Asked in ScienceBiologyEvolution
How do you know evolution is true?
September 28, 2012 12:21PM
First of all, the explanation is fairly simple and obvious. Living things reproduce with variation. Reproduction is part of the definition of life, and variation is evident in a number of ways. You are not exactly the same as either of your parents. You probably have some genetic information that they don't have. There is actually too much genetic information in the human gene pool to fit into one or even several individual humans. Most changes don't have any real effect, because most genetic "information" has no function. This is called junk DNA. Many changes are malignant and even fatal, and on rare occasions they are positively useful. However, simply because the harmless changes are not lethal, they can be passed on. Since they are mostly unique, forensic scientists use these changes to identify people from DNA samples, and even determine paternity, etc.
This is where natural selection steps in, and random chance ends.
Natural selection is tendency for living things with genes beneficial for surviving and (more importantly) reproducing in its environment to occur more frequently. Members of a species that are better able to find food, mate, evade predators, and ensure the survival of other members of their species (because they have mostly the same genes) will generally do so. By this means, only genes which make their hosts more suitable to their environment are passed on. Therefore, nature imposes "selective pressure" on living things and, in a way, forces them to change on average.
Since the explanation works so well, what evidence do we have that this has occurred?
The fossil record is full of beautiful examples of extinct species, some of which gave rise to species that still exist today. There are examples of early reptiles, early mammals, early jawless fish, etc. all the way up the tree of life. Just recently, for example, Tiktaalik was discovered as a link between fish and amphibians. Sometimes the fossils are so ambiguous that taxonomists argue fervently over classifying them as, say, mammallian reptiles or reptillian mammals. Speciation is slow and smooth, and it does not occur in abrupt steps, as naming conventions might lead one to think. Often, naming a specimen as a particular species is somewhat arbitrary. Lions and tigers are separate species, but they can mate and produce ligers (yes they are real) which live but are unable to reproduce with tigers, lions, or even other ligers. Speciation simply occurs when two portions of a population remain separate long enough that they can no longer produce fertile offspring with each other. It is gradual, and often species can form a chain of genetically compatible individuals with incompatable members far enough along the chain from one another. Imagine a slow gradient from red to blue.
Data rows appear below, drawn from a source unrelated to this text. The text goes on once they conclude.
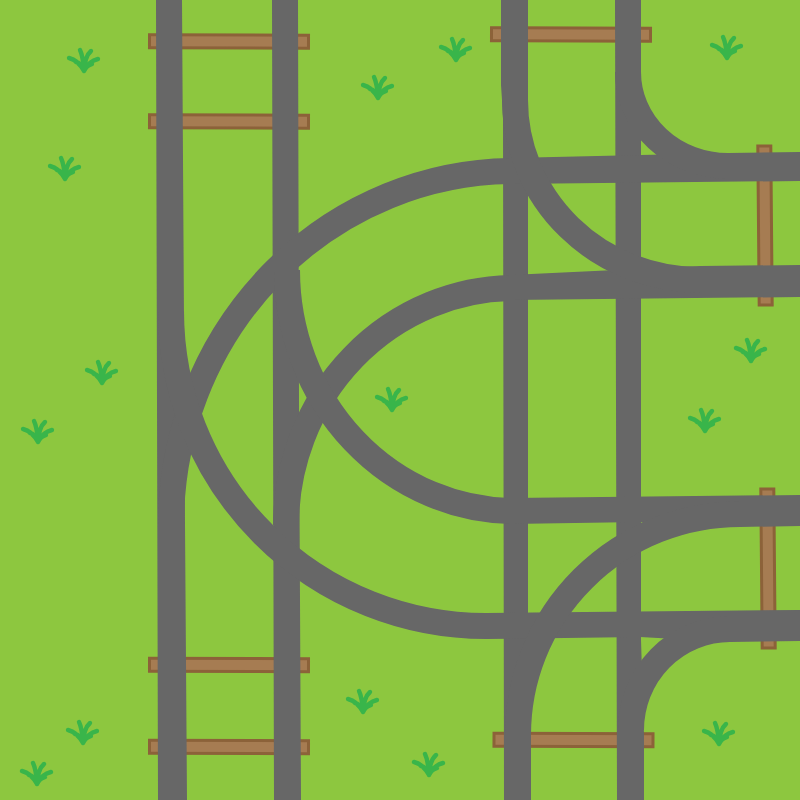
<!DOCTYPE html>
<html lang="en">
<head>
<meta charset="utf-8">
<title>Railway junction tile</title>
<style>
:root { --meadow: #8dc73f; --grass: #39b54a; --rail: #676767; --wood: #a67c52; --wood-edge: #8c6239; }
html, body { margin: 0; overflow: hidden; background: var(--meadow); }
.tile { display: block; width: 800px; height: 800px; background: var(--meadow); }
.ties { fill: var(--wood); stroke: var(--wood-edge); stroke-width: 3; }
.rails { fill: none; stroke: var(--rail); stroke-width: 26; }
.straights { fill: var(--rail); }
.tuft { fill: none; stroke: var(--grass); stroke-width: 4.4; stroke-linecap: round; stroke-linejoin: round; }
</style>
</head>
<body>
<svg class="tile" viewBox="0 0 800 800" role="img" aria-label="Railway tracks crossing on a meadow">
  <defs>
    <g id="tuft" class="tuft">
      <path d="M1 11Q-5 0-14-2M1 11Q-2 3-7 2M1 11Q0-4-3-10M1 11Q2-4 8-9M1 11Q6 1 15-1M1 11Q4 5 9 4"/>
    </g>
    <rect id="tie" x="-79.5" y="-6.5" width="159" height="13"/>
  </defs>

  <g class="meadow-grass">
    <use href="#tuft" x="83" y="60"/>
    <use href="#tuft" x="64" y="168"/>
    <use href="#tuft" x="377" y="87"/>
    <use href="#tuft" x="455" y="49"/>
    <use href="#tuft" x="726" y="47"/>
    <use href="#tuft" x="101" y="372"/>
    <use href="#tuft" x="37" y="431"/>
    <use href="#tuft" x="391" y="399"/>
    <use href="#tuft" x="750" y="350"/>
    <use href="#tuft" x="704" y="420"/>
    <use href="#tuft" x="362" y="701"/>
    <use href="#tuft" x="428" y="764"/>
    <use href="#tuft" x="718" y="733"/>
    <use href="#tuft" x="82" y="732"/>
    <use href="#tuft" x="36" y="773"/>
  </g>

  <g class="ties">
    <use href="#tie" transform="translate(229 41.5) rotate(.2)"/>
    <use href="#tie" transform="translate(229 121.5) rotate(.2)"/>
    <use href="#tie" transform="translate(229 665) rotate(.2)"/>
    <use href="#tie" transform="translate(229 747) rotate(.2)"/>
    <use href="#tie" transform="translate(571 34.5) rotate(.2)"/>
    <use href="#tie" transform="translate(573.5 740) rotate(.2)"/>
    <use href="#tie" transform="translate(765 225.5) rotate(89.5)"/>
    <use href="#tie" transform="translate(768 568.5) rotate(89.5)"/>
  </g>

  <g class="straights">
    <polygon points="156,0 182,0 184,320 185,525 187,800 158,800 157,400"/>
    <polygon points="272,0 298,0 299,400 301,800 274,800 273,400"/>
    <polygon points="501,0 528,0 528,640 531,735 531,800 504,800 503,115 501,85"/>
    <polygon points="615,0 641,0 641,640 644,735 644,800 617,800 616,400"/>
    <polygon points="510,158 728,153 800,152 800,181 510,184"/>
    <polygon points="510,275 700,266 800,265 800,297 510,300"/>
    <polygon points="510,498 800,495 800,526 740,527 640,522 510,524"/>
    <polygon points="486,613 800,610 800,641 730,642 640,637 486,639"/>
  </g>

  <g class="rails">
    <path d="M515 171A344 354 0 0 0 171 525"/>
    <path d="M515 288A229 237 0 0 0 286 525"/>
    <path d="M171 311A315 315 0 0 0 486 626"/>
    <path d="M287 270A228 241 0 0 0 515 511"/>
    <path d="M515 100A185 180 0 0 0 700 280"/>
    <path d="M628 72A100 94 0 0 0 728 166"/>
    <path d="M518 735A222 221 0 0 1 740 514"/>
    <path d="M631 730A99 101 0 0 1 730 629"/>
  </g>
</svg>
</body>
</html>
Red can mate with reddish purple, which can mate with purple, which can mate with indigo, which can mate with blue, but blue and red are unable to reproduce. There is a species (or two) of newt in California that display this well, for instance.